MATERIALS PROVIDED Start Marker

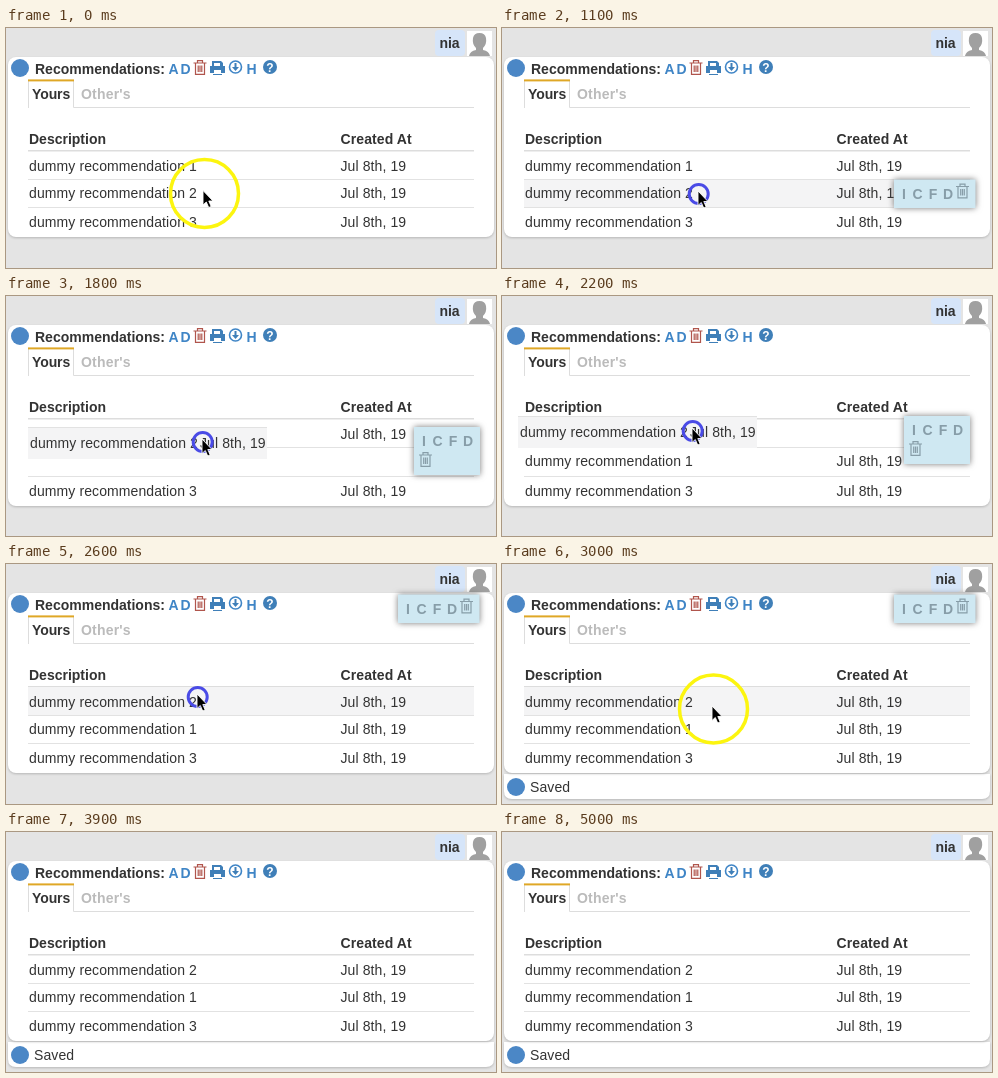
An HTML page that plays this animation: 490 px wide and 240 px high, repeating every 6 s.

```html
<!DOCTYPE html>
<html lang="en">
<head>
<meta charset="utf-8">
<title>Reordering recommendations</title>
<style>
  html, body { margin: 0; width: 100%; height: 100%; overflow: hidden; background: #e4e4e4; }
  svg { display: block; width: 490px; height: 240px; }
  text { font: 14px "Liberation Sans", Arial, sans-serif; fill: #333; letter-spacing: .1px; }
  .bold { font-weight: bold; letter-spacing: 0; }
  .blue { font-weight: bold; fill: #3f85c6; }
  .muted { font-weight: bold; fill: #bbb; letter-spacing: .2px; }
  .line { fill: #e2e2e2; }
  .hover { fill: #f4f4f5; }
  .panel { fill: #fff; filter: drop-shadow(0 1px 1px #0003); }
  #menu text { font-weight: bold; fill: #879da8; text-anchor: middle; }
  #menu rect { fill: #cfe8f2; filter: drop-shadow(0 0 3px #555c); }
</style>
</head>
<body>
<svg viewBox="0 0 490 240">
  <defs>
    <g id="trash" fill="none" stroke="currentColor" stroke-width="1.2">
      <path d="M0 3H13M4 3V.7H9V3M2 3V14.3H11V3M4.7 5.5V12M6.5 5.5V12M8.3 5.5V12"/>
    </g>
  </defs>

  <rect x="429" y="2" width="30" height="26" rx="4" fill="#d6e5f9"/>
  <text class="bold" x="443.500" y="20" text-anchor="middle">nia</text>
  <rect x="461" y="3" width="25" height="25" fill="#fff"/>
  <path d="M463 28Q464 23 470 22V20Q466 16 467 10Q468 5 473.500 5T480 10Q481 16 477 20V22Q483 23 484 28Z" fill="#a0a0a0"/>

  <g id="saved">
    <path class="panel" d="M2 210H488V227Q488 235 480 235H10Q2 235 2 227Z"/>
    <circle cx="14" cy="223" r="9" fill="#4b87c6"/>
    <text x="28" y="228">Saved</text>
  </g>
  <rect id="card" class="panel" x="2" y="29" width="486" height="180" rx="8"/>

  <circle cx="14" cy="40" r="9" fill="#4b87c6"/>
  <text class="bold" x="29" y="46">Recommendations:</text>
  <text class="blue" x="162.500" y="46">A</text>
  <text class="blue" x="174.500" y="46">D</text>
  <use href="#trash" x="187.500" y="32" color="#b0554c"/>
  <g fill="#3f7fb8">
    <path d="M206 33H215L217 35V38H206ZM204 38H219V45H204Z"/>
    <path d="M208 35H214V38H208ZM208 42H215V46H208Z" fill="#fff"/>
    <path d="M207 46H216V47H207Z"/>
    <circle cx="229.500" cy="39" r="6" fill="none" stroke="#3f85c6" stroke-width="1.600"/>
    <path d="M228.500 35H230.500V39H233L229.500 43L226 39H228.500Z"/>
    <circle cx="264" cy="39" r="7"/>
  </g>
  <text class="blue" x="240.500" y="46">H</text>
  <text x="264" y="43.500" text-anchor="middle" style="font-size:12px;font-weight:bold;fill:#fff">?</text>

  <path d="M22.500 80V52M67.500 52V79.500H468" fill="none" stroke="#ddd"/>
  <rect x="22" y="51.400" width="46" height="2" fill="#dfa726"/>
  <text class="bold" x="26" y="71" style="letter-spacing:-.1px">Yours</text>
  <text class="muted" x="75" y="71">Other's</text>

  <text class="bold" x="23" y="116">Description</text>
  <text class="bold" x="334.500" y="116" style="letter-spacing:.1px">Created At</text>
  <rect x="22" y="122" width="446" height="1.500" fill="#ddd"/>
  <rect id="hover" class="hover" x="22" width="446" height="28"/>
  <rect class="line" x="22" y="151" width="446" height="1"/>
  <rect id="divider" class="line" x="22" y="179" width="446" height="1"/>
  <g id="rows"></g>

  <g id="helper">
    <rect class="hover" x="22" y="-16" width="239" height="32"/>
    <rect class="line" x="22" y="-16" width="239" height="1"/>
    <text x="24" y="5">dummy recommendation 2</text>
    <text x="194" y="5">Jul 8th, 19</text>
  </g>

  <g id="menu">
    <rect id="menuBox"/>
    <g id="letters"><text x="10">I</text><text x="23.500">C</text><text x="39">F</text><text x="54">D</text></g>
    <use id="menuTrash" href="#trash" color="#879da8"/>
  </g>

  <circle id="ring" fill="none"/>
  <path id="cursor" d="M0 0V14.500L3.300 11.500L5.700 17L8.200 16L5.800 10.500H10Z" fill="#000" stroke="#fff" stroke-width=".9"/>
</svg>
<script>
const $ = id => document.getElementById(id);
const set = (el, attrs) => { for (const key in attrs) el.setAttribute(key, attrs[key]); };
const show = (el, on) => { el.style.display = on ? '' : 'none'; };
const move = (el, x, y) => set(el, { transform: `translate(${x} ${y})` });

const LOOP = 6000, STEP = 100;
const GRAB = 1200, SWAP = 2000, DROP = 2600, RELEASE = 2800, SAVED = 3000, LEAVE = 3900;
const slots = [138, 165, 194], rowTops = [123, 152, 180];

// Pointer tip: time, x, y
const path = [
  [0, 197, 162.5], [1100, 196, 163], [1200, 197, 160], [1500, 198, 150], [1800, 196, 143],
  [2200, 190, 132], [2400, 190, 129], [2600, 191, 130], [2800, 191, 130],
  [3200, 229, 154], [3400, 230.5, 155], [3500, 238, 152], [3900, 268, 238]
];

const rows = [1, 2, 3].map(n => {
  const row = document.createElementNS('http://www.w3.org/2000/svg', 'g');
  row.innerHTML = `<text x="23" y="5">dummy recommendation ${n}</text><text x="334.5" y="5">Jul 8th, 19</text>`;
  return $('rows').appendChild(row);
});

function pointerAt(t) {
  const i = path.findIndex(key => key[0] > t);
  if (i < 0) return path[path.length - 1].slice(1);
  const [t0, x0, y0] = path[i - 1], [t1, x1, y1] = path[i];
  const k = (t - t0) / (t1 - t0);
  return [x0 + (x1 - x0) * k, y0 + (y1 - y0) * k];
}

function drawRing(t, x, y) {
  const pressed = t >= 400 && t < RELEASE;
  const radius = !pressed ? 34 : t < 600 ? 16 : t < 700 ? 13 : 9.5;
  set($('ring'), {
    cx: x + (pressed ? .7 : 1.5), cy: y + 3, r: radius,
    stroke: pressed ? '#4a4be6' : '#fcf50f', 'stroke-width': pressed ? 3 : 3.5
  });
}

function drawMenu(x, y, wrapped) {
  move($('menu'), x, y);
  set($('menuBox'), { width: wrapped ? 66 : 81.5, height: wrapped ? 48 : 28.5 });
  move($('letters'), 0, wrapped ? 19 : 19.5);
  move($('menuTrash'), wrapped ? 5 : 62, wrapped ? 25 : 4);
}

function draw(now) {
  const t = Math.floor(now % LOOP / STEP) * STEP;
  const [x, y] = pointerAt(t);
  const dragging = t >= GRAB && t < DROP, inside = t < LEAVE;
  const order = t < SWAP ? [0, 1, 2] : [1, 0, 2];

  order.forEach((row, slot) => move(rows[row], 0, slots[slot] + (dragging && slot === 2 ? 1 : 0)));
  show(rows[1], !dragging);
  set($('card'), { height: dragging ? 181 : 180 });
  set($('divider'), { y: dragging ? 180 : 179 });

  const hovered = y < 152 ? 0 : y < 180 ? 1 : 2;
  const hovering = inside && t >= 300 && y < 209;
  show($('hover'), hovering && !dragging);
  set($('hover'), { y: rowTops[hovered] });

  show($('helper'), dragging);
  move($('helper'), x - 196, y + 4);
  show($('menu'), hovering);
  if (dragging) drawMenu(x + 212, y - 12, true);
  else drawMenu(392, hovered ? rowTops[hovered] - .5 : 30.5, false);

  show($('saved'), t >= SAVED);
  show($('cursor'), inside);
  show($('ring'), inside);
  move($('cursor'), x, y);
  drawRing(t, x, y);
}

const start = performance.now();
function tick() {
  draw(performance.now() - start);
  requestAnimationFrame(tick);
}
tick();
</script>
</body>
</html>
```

MATERIALS PROVIDED End Marker

Which lines above include the word "anchor"? Return each one.

▶ **RESPONSE AREA**:
  #menu text { font-weight: bold; fill: #879da8; text-anchor: middle; }
  <text class="bold" x="443.500" y="20" text-anchor="middle">nia</text>
  <text x="264" y="43.500" text-anchor="middle" style="font-size:12px;font-weight:bold;fill:#fff">?</text>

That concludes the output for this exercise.